((

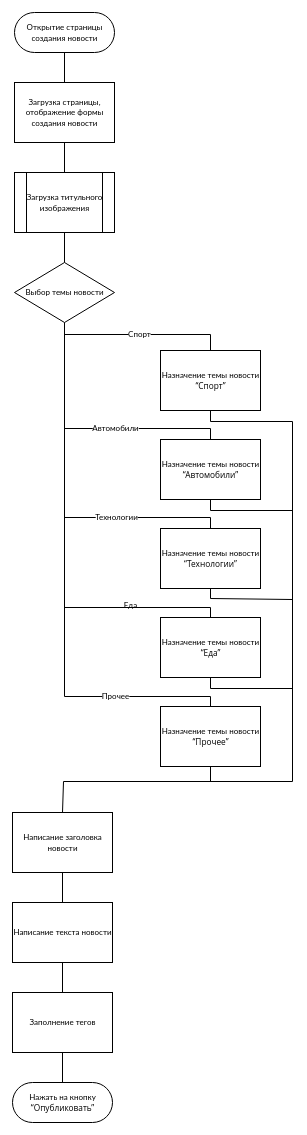
<!DOCTYPE html>
<html lang="ru">
<head>
<meta charset="utf-8">
<title>Создание новости</title>
<style>
:root { --ink: #000; --paper: #fff; }
* { box-sizing: border-box; }
body { margin: 0; background: var(--paper); }
.flowchart {
  position: relative; width: 307px; height: 1135px; overflow: hidden;
  background: var(--paper); color: var(--ink);
  font: 8px/10.5px Lato, "Open Sans", sans-serif;
}
.connectors {
  position: absolute; left: 0; top: 0; width: 307px; height: 1135px;
  fill: none; stroke: var(--ink); stroke-width: 1;
}
.node {
  position: absolute; left: 14px; width: 101px; height: 61px;
  display: flex; flex-direction: column; align-items: center; justify-content: center;
  border: 1px solid var(--ink); background: var(--paper);
  text-align: center; white-space: nowrap;
}
.terminal { height: 41px; border-radius: 21px; }
.subprocess::before {
  content: ""; position: absolute; top: 0; bottom: 0; left: 11px; right: 11px;
  border: solid var(--ink); border-width: 0 1px;
}
.decision { border: 0; background: none; }
.topic { left: 160px; }
.final { left: 12px; }
.quoted { font-family: "Open Sans", "Noto Sans", sans-serif; font-size: 8.3px; }
.branch {
  position: absolute; transform: translate(-50%, -50%);
  background: var(--paper); white-space: nowrap;
}
.bare { background: none; }
</style>
</head>
<body>
<main class="flowchart">
  <svg class="connectors" viewBox="0 0 307 1135" aria-hidden="true">
    <g transform="translate(.5 .5)">
      <path d="M64 52V82M64 142V172M64 232V262"/>
      <polygon points="64,262 114,292 64,322 14,292"/>
      <path d="M64 322V696"/>
      <path d="M64 334H210V350M64 428H210V439M64 517H210V528M64 607H210V617M64 696H210V706"/>
      <path d="M210 410V421H292V781H63L62 812"/>
      <path d="M210 499V510H292M210 588V598L292 599M210 677V688H292M210 766V781"/>
      <path d="M62 872V902M62 962V992M62 1052V1082"/>
    </g>
  </svg>

  <div class="node terminal" style="top:12px"><span>Открытие страницы</span><span>создания новости</span></div>
  <div class="node" style="top:82px"><span>Загрузка страницы,</span><span>отображение формы</span><span>создания новости</span></div>
  <div class="node subprocess" style="top:172px"><span>Загрузка титульного</span><span>изображения</span></div>
  <div class="node decision" style="top:262px"><span>Выбор темы новости</span></div>

  <span class="branch" style="left:139.5px;top:334px">Спорт</span>
  <span class="branch" style="left:115.5px;top:428px">Автомобили</span>
  <span class="branch" style="left:116.5px;top:517px">Технологии</span>
  <span class="branch bare" style="left:130.5px;top:605px">Еда</span>
  <span class="branch" style="left:115.5px;top:696px">Прочее</span>

  <div class="node topic" style="top:350px"><span>Назначение темы новости</span><span class="quoted">“Спорт”</span></div>
  <div class="node topic" style="top:439px"><span>Назначение темы новости</span><span class="quoted">“Автомобили”</span></div>
  <div class="node topic" style="top:528px"><span>Назначение темы новости</span><span class="quoted">“Технологии”</span></div>
  <div class="node topic" style="top:617px"><span>Назначение темы новости</span><span class="quoted">“Еда”</span></div>
  <div class="node topic" style="top:706px"><span>Назначение темы новости</span><span class="quoted">“Прочее”</span></div>

  <div class="node final" style="top:812px"><span>Написание заголовка</span><span>новости</span></div>
  <div class="node final" style="top:902px"><span>Написание текста новости</span></div>
  <div class="node final" style="top:992px"><span>Заполнение тегов</span></div>
  <div class="node final terminal" style="top:1082px"><span>Нажать на кнопку</span><span class="quoted">“Опубликовать”</span></div>
</main>
</body>
</html>
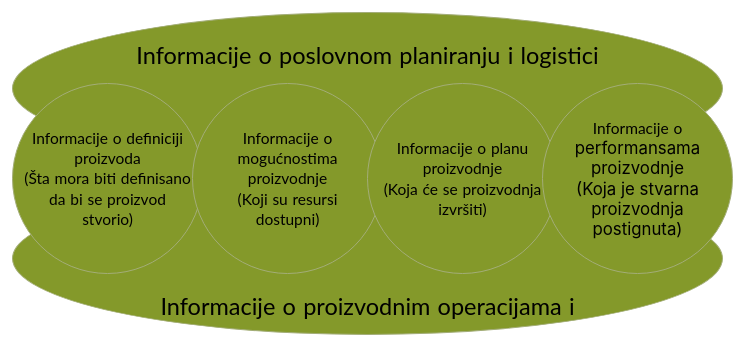
<!DOCTYPE html>
<html lang="sr-Latn">
<head>
<meta charset="utf-8">
<title>Informacije o proizvodnji</title>
<style>
:root {
  --olive: #84992a;
  --outline: #a3ad78;
  --ink: #000;
  --paper: #fff;
}
* { box-sizing: border-box; margin: 0; }
html, body { width: 745px; height: 347px; overflow: hidden; background: var(--paper); }
.diagram {
  position: relative;
  width: 745px;
  height: 347px;
  color: var(--ink);
  font-family: Lato, "Open Sans", sans-serif;
}
.band, .topic {
  position: absolute;
  display: flex;
  justify-content: center;
  background: var(--olive);
  border: 1px solid var(--outline);
  border-radius: 50%;
  text-align: center;
  white-space: nowrap;
}
.band { left: 12px; width: 711px; height: 153px; }
.band h2 { font-size: 23.5px; font-weight: 400; line-height: 30px; word-spacing: 1.2px; }
.planning { top: 12px; align-items: flex-start; padding-top: 27px; }
.operations { top: 182px; align-items: flex-end; padding-bottom: 13px; }
.topic {
  top: 83px;
  width: 191px;
  height: 191px;
  align-items: center;
  font-size: 15.5px;
  line-height: 20.2px;
  word-spacing: 0.8px;
}
.definition { left: 12px; }
.capability { left: 192px; }
.schedule { left: 367px; }
.performance { left: 542px; }
.performance .detail { font-family: Inter, Roboto, sans-serif; font-size: 16.8px; word-spacing: 0; }
</style>
</head>
<body>
<main class="diagram">
  <section class="band planning"><h2>Informacije o poslovnom planiranju i logistici</h2></section>
  <section class="band operations"><h2>Informacije o proizvodnim operacijama i</h2></section>

  <section class="topic definition">
    <p>Informacije o definiciji<br>proizvoda<br>(Šta mora biti definisano<br>da bi se proizvod<br>stvorio)</p>
  </section>
  <section class="topic capability">
    <p>Informacije o<br>mogućnostima<br>proizvodnje<br>(Koji su resursi<br>dostupni)</p>
  </section>
  <section class="topic schedule">
    <p>Informacije o planu<br>proizvodnje<br>(Koja će se proizvodnja<br>izvršiti)</p>
  </section>
  <section class="topic performance">
    <p>Informacije o<br><span class="detail">performansama<br>proizvodnje<br>(Koja je stvarna<br>proizvodnja<br>postignuta)</span></p>
  </section>
</main>
</body>
</html>
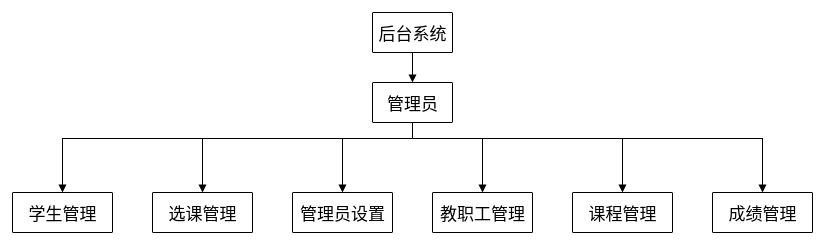
<!DOCTYPE html>
<html lang="zh-CN">
<head>
<meta charset="utf-8">
<title>后台系统</title>
<style>
  :root {
    --paper: #fff;
    --ink: #000;
  }
  * { box-sizing: border-box; }
  html, body { margin: 0; background: var(--paper); overflow: hidden; }
  .chart {
    position: relative;
    width: 825px;
    height: 245px;
    overflow: hidden;
    background: var(--paper);
    color: var(--ink);
    font: 17px/24px "Noto Sans CJK SC", "Noto Sans", sans-serif;
  }
  .connectors { position: absolute; inset: 0; display: block; }
  .connectors .wire { fill: none; stroke: var(--ink); stroke-width: 1; }
  .connectors .head { fill: var(--ink); }
  .node {
    display: flex;
    align-items: center;
    justify-content: center;
    width: 101px;
    height: 41px;
    border: 1px solid var(--ink);
    border-radius: 1px;
    background: var(--paper);
    white-space: nowrap;
  }
  .system, .admin { position: absolute; left: 372px; width: 81px; }
  .system { top: 12px; }
  .admin { top: 82px; }
  .modules {
    position: absolute;
    left: 12px;
    top: 192px;
    display: flex;
    gap: 39px;
    margin: 0;
    padding: 0;
    list-style: none;
  }
</style>
</head>
<body>
<main class="chart">
  <svg class="connectors" width="825" height="245" viewBox="0 0 825 245" aria-hidden="true">
    <defs>
      <polygon id="arrowhead" class="head" points="-4,-8 4,-8 0,0"/>
      <g id="drop">
        <line class="wire" x1="0" y1="138" x2="0" y2="186"/>
        <use href="#arrowhead" y="192.5"/>
      </g>
    </defs>
    <line class="wire" x1="412.5" y1="52" x2="412.5" y2="76"/>
    <use href="#arrowhead" x="412.5" y="82.5"/>
    <line class="wire" x1="412.5" y1="122" x2="412.5" y2="138"/>
    <line class="wire" x1="62" y1="138.5" x2="763" y2="138.5"/>
    <use href="#drop" x="62.5"/>
    <use href="#drop" x="202.5"/>
    <use href="#drop" x="342.5"/>
    <use href="#drop" x="482.5"/>
    <use href="#drop" x="622.5"/>
    <use href="#drop" x="762.5"/>
  </svg>
  <div class="node system">后台系统</div>
  <div class="node admin">管理员</div>
  <ul class="modules">
    <li class="node">学生管理</li>
    <li class="node">选课管理</li>
    <li class="node">管理员设置</li>
    <li class="node">教职工管理</li>
    <li class="node">课程管理</li>
    <li class="node">成绩管理</li>
  </ul>
</main>
</body>
</html>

))

» **About this exercise**:
Determine which lines above include the word "arrowhead", and report those lines in full.

» **Output of the task**:
      <polygon id="arrowhead" class="head" points="-4,-8 4,-8 0,0"/>
        <use href="#arrowhead" y="192.5"/>
    <use href="#arrowhead" x="412.5" y="82.5"/>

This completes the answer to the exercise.